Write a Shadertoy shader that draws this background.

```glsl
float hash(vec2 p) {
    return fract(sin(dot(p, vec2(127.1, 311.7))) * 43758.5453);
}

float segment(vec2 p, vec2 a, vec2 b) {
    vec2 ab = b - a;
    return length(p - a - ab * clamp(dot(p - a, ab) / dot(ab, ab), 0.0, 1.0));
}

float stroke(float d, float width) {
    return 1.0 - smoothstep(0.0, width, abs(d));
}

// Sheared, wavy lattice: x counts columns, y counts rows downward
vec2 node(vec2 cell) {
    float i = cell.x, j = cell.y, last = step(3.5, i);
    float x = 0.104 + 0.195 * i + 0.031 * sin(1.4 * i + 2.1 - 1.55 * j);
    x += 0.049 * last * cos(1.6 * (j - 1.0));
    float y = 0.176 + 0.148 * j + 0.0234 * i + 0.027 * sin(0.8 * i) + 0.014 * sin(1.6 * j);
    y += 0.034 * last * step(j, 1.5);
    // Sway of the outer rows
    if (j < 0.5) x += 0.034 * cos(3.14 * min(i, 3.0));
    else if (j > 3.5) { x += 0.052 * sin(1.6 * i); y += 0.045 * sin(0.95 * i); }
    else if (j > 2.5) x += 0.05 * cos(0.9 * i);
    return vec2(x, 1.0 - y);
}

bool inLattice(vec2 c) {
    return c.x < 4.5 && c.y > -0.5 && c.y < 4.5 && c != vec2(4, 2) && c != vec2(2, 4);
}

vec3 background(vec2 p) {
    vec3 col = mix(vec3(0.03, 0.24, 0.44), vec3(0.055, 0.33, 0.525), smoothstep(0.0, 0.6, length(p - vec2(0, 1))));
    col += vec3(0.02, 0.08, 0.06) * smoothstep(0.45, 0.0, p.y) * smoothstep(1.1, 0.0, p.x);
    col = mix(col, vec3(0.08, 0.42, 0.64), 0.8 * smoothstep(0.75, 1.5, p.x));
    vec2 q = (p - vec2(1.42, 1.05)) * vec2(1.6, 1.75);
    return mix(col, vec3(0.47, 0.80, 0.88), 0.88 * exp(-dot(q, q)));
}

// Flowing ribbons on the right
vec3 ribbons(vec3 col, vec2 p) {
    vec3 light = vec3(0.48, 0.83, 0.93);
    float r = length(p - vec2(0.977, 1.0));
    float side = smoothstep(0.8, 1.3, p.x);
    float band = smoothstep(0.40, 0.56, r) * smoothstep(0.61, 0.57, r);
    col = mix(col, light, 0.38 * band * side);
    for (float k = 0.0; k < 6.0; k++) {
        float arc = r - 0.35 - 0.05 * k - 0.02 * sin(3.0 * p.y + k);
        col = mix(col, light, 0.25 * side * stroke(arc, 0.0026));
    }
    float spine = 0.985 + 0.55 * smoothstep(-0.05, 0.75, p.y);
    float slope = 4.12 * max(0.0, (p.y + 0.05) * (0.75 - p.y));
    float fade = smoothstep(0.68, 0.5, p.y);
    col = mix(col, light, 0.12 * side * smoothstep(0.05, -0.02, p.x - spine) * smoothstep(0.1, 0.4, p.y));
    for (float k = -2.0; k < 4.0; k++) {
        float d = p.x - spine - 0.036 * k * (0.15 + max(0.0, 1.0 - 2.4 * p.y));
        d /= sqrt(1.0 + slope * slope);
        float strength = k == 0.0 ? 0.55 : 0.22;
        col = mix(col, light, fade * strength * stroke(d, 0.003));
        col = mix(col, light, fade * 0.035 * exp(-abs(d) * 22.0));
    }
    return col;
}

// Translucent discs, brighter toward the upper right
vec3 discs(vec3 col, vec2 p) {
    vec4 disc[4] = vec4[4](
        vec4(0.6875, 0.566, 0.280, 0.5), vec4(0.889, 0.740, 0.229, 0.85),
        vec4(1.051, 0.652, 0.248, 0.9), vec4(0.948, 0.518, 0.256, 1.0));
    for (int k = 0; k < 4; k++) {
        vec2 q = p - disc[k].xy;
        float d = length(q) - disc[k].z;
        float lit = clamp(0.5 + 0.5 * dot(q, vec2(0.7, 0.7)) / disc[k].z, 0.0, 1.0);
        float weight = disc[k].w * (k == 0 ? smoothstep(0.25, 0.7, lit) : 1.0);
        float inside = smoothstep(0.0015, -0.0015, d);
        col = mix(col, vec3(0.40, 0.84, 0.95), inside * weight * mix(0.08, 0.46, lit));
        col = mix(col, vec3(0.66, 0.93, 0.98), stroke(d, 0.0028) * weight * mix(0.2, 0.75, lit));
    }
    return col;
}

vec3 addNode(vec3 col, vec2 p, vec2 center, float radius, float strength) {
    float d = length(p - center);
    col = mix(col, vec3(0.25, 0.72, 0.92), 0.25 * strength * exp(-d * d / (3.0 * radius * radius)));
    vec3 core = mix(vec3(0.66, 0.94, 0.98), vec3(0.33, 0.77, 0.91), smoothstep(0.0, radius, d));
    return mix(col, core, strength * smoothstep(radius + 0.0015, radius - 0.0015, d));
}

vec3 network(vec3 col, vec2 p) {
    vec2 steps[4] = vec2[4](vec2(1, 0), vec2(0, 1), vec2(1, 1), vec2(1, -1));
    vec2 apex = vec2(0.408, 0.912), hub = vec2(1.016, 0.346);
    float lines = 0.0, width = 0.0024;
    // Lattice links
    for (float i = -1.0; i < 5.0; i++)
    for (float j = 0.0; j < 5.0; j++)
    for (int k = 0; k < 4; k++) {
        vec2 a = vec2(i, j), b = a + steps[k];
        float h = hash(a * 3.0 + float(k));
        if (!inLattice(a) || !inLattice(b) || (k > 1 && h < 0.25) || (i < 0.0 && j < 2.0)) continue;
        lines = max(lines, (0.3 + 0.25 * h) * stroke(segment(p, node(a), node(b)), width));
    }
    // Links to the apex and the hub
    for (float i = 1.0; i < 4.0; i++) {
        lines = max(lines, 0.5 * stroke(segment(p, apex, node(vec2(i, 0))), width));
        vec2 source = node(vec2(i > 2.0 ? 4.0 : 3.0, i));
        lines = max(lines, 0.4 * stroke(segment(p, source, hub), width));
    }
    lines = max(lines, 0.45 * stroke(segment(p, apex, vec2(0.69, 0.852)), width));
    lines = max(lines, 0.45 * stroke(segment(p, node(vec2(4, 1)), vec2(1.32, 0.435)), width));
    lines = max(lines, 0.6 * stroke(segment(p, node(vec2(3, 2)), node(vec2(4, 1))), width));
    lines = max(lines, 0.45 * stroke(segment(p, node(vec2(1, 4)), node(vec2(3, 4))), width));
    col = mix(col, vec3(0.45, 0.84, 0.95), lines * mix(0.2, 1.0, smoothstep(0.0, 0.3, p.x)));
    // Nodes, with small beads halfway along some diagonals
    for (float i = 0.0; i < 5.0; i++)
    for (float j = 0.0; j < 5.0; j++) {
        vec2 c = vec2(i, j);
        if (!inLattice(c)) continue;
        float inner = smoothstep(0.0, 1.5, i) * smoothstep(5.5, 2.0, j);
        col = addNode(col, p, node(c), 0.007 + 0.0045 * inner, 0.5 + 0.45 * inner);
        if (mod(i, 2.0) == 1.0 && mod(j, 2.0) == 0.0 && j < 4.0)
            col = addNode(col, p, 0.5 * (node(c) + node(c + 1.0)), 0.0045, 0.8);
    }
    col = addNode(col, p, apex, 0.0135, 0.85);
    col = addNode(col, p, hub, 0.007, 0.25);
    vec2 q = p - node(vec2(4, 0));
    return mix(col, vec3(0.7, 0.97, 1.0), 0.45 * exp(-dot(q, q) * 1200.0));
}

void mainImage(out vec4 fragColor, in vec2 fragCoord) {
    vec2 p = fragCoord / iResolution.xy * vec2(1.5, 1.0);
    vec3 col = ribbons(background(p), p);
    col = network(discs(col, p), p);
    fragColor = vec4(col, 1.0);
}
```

* **TASK ITEM**
Within the data, how many lines hold the word "light"? State only that number.

* **RESPONSE TO THIS TASK**
6